Many things come into play when it comes to your confidence score; the #1 thing is that your account is set up and optimized with proper keywords from your profile all the way down to your pins and the boards you are pinning them to.

If you are not using proper Pinterest SEO, your score is already low. And if you are pinning with outdated practices, your score is even lower.

Pinterest also takes into consideration WHO is following you and if they are engaging with your content or not. And if they are, they pay attention to where these followers are pinning your content.

If you gain a follower in a FB group who is just following you to follow you (per the rules of the FB thread), and they are then pinning one of your pins to a non-relevant, non-SEO optimized board, this is going to hurt your confidence score even more.

And let me tell you, it can be HARD to build your confidence score back up after it has tanked.

And no, there isn’t anywhere on the platform showing you your confidence score.

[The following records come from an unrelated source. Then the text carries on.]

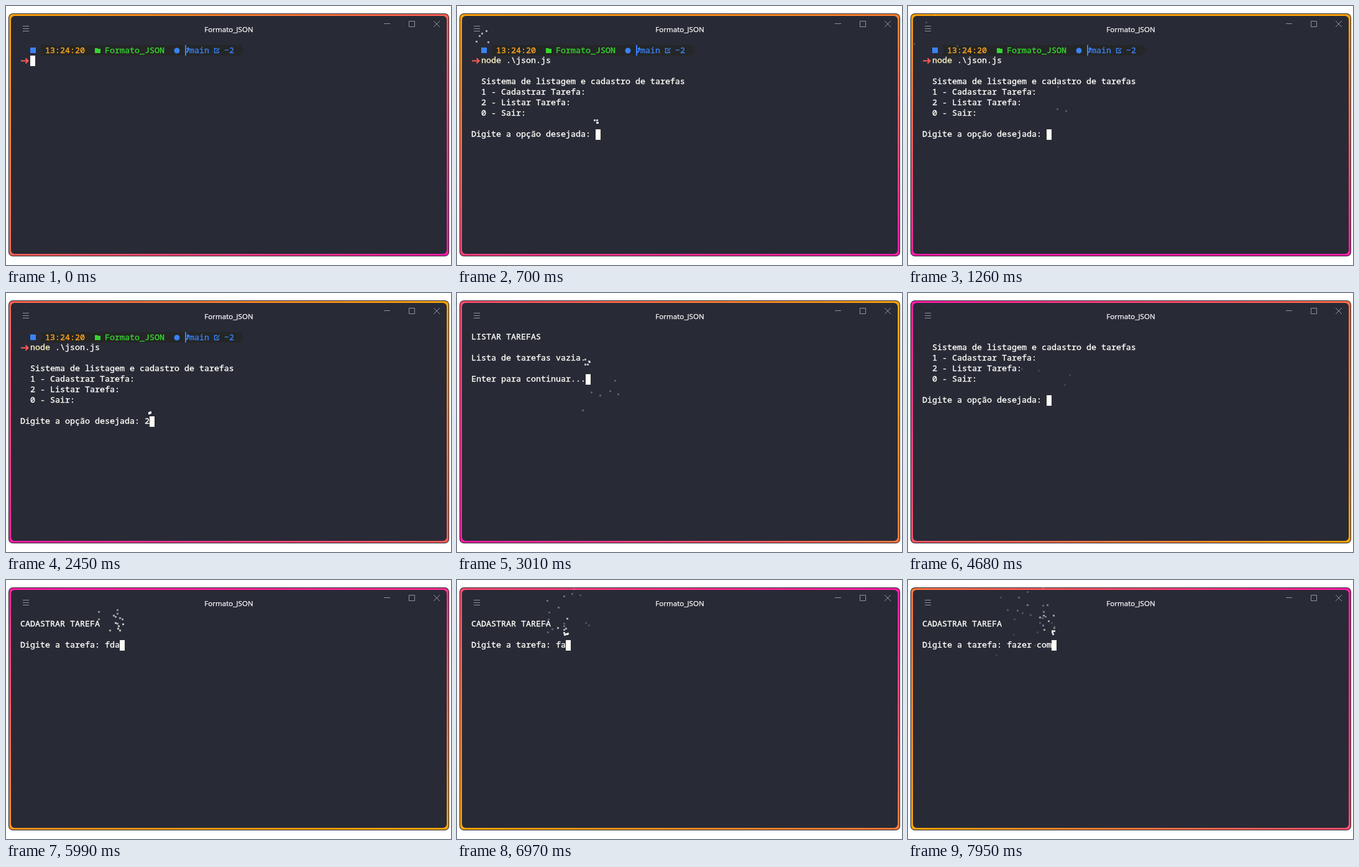
These frames come from a looping animation (716x418 px, 8000 ms). An HTML page with a canvas:

```html
<!DOCTYPE html>
<html lang="pt-BR">
<head>
<meta charset="utf-8">
<title>Formato_JSON</title>
<style>
  html, body { margin: 0; width: 100%; height: 100%; overflow: hidden; background: #fff; }
  #stage { position: relative; width: 716px; height: 418px; overflow: hidden; background: #fff; }
  #stage > * { position: absolute; box-sizing: border-box; }
  #frame { left: 4px; top: 12px; width: 709px; height: 392px; border-radius: 7px; background: #1b1b26; }
  #ring { left: 5px; top: 13px; width: 707px; height: 390px; border-radius: 6px; }
  #panel { left: 8px; top: 16px; width: 701px; height: 384px; border-radius: 6px; background: #282a36; }
  svg, canvas { left: 0; top: 0; }
  #title { left: 258px; top: 29px; width: 201px; text-align: center; color: #fff;
    font: 11.6px/18px 'Open Sans', 'Noto Sans', sans-serif; -webkit-text-stroke: .25px; }
  #screen, svg text { font: 500 13.333px/17px 'Noto Sans Mono', 'DejaVu Sans Mono', monospace; white-space: pre; }
  #screen { left: 23px; top: 62px; margin: 0; color: #fffff8; -webkit-text-stroke: .35px; }
  #screen b { font-weight: inherit; color: #faf2bf; }
  svg text { fill: currentColor; stroke: currentColor; stroke-width: .35px; }
  #cursor { width: 8px; height: 17px; background: #fffef6; }
</style>
</head>
<body>
<div id="stage">
  <div id="frame"></div>
  <div id="ring"></div>
  <div id="panel"></div>
  <svg width="716" height="418" fill="none">
    <path stroke="#92939b" d="M27 32.5h10M27 36.5h10M27 40.5h10M608 28.5h10M648.5 24.5h9v9h-9zM688 24l10 10M698 24l-10 10"/>
    <g id="prompt">
      <path fill="#242627" d="M55 63H377L383 71.5 377 80H55L58 71.5z"/>
      <path fill="#3b82f6" d="M39 67h9v9h-9z"/>
      <text x="63" y="76" color="#ffa51f">13:24:20</text>
      <path fill="#35d62f" d="M143 68h4l1 1h4v7h-9z"/>
      <text x="159" y="76" color="#35d62f">Formato_JSON</text>
      <circle cx="275" cy="72" r="4.500" fill="#3b82f6"/>
      <path stroke="#3b82f6" stroke-width="2" d="M289 63v17M289.500 75q4-1 3.500-6M291 70l2-2.500 2 2.500"/>
      <text x="295" y="76" color="#3b82f6">main</text>
      <path stroke="#3b82f6" stroke-width="1.400" d="M340 68.500h-4.500v7h6.500v-3M338.500 73l5-5"/>
      <text x="351" y="76" color="#3b82f6">~2</text>
      <path stroke="#ff5c57" stroke-width="2" d="M24 88.500h11M31.500 84.500l4 4-4 4"/>
    </g>
  </svg>
  <div id="title">Formato_JSON</div>
  <pre id="screen"></pre>
  <div id="cursor"></div>
  <canvas id="sparks" width="716" height="418"></canvas>
</div>
<script>
const LOOP = 8000, TICK = 69.74, COL = 8, ROW = 17, LEFT = 23, TOP = 63;
const GRAVITY = 0.075, FADE = 0.96;
const RING_W = 707, RING_H = 390;
const $ = id => document.getElementById(id);
const ctx = $('sparks').getContext('2d');

const menu = `
  Sistema de listagem e cadastro de tarefas
  1 - Cadastrar Tarefa:
  2 - Listar Tarefa:
  0 - Sair:

Digite a opção desejada: `;
const shell = '\n  ';
const started = shell + '<b>node</b> .\\json.js\n' + menu;
const list = 'LISTAR TAREFAS\n\nLista de tarefas vazia.\n\nEnter para continuar...';
const form = 'CADASTRAR TAREFA\n\nDigite a tarefa: ';

// Each step: [start time, screen text]; every step after the first throws sparks.
const steps = [
  [0, shell], [490, shell], [630, started], [2420, started + '2'],
  [2860, list], [3830, menu], [4780, menu + '1'], [5040, form]
];
function type(words, times) {
  words.forEach((word, i) => steps.push([times[i], form + word]));
}
type(['f', 'fd', 'fda'], [5690, 5780, 5860]);
type(['fd', 'f', ''], [6270, 6390, 6510]);
const phrase = 'fazer com';
type([...phrase].map((_, i) => phrase.slice(0, i + 1)),
  [6780, 6900, 7030, 7160, 7290, 7420, 7560, 7710, 7880]);

function randomFrom(seed) {
  return () => {
    seed = (seed * 16807) % 2147483647;
    return seed / 2147483647;
  };
}

function cursorAt(text) {
  const lines = text.replace(/<\/?b>/g, '').split('\n');
  return { x: LEFT + lines.at(-1).length * COL, y: TOP + (lines.length - 1) * ROW };
}

const scenes = steps.map(([start, text], i) => {
  const random = randomFrom(7919 * (i + 3));
  random();
  const count = i ? 4 + Math.floor(random() * 3) : 0;
  const sparks = Array.from({ length: count }, () => ({
    vx: random() * 2 - 1,
    vy: -3.5 + random() * 2
  }));
  const atPrompt = text.startsWith(shell) && !text.startsWith(menu);
  return { start, text, sparks, atPrompt, cursor: cursorAt(text) };
});

function drawSparks(time) {
  ctx.clearRect(0, 0, 716, 418);
  ctx.fillStyle = '#f8f8f2';
  for (const { start, cursor, sparks } of scenes) {
    const age = (time - start) * 0.06;
    const alpha = FADE ** age;
    if (age < 0 || alpha < 0.1) continue;
    ctx.globalAlpha = alpha;
    for (const { vx, vy } of sparks) {
      const x = cursor.x + vx * age;
      const y = cursor.y - 3 + vy * age + GRAVITY * age * age / 2;
      ctx.fillRect(Math.round(x - 1), Math.round(y - 1), 3, 3);
    }
  }
}

// The gradient turns in a unit square that is then stretched over the window.
function ringGradient(time) {
  const turn = (315 + time * 0.036) * Math.PI / 180;
  const angle = Math.atan2(Math.sin(turn) / RING_W, Math.cos(turn) / RING_H);
  return `linear-gradient(${angle}rad, #fc1da7, #fba506)`;
}

let shown;
function render(now) {
  const time = Math.floor((now % LOOP) / TICK + 0.1) * TICK;
  const scene = scenes.findLast(s => s.start <= time);
  if (scene !== shown) {
    shown = scene;
    $('screen').innerHTML = scene.text;
    $('cursor').style.left = scene.cursor.x + 'px';
    $('cursor').style.top = scene.cursor.y + 'px';
    $('prompt').style.display = scene.atPrompt ? '' : 'none';
  }
  $('ring').style.background = ringGradient(time);
  drawSparks(time);
}

const origin = performance.now();
function loop() {
  render(performance.now() - origin);
  requestAnimationFrame(loop);
}
loop();
</script>
</body>
</html>
```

So if your pins are getting a low reach, that can be your #1 sign.

Now I want to note NEW accounts take time to grow and rank, so it’s normal to have a lower reach initially because your account hasn’t been active long enough for the algorithm to pick up on it. However, if you have been active on the platform and your reach is still very low, that probably means your confidence score is too, due to improper SEO and pinning.

Growing followers organically is the BEST way to grow them. This way, someone follows you because of a pin you pinned that they liked. A pin they liked enough to want to follow you. Because this user cares about the content you pin, the chance of them pinning it to a board that it is relevant with is TEN TIMES HIGHER.

Thus, helping your confidence score grow.

The top 3 tips to grow your following:

  • The number one most critical thing is to make sure your entire Pinterest account is optimized for proper Pinterest SEO.
  • Next, you want to ensure you are pinning within the current best practices guidelines.
  • Lastly, stay consistent. If you are implementing the first two tips and pinning fresh, new relevant images daily, your following will grow! But, most importantly, it will grow with users who are genuinely interested in the content you are creating. And they will engage with it, which will help increase your confidence score and expand your reach.


If you want to learn more about SEO, current best practices and pinning strategies, click HERE! 

As always, happy pinning!

xo Megan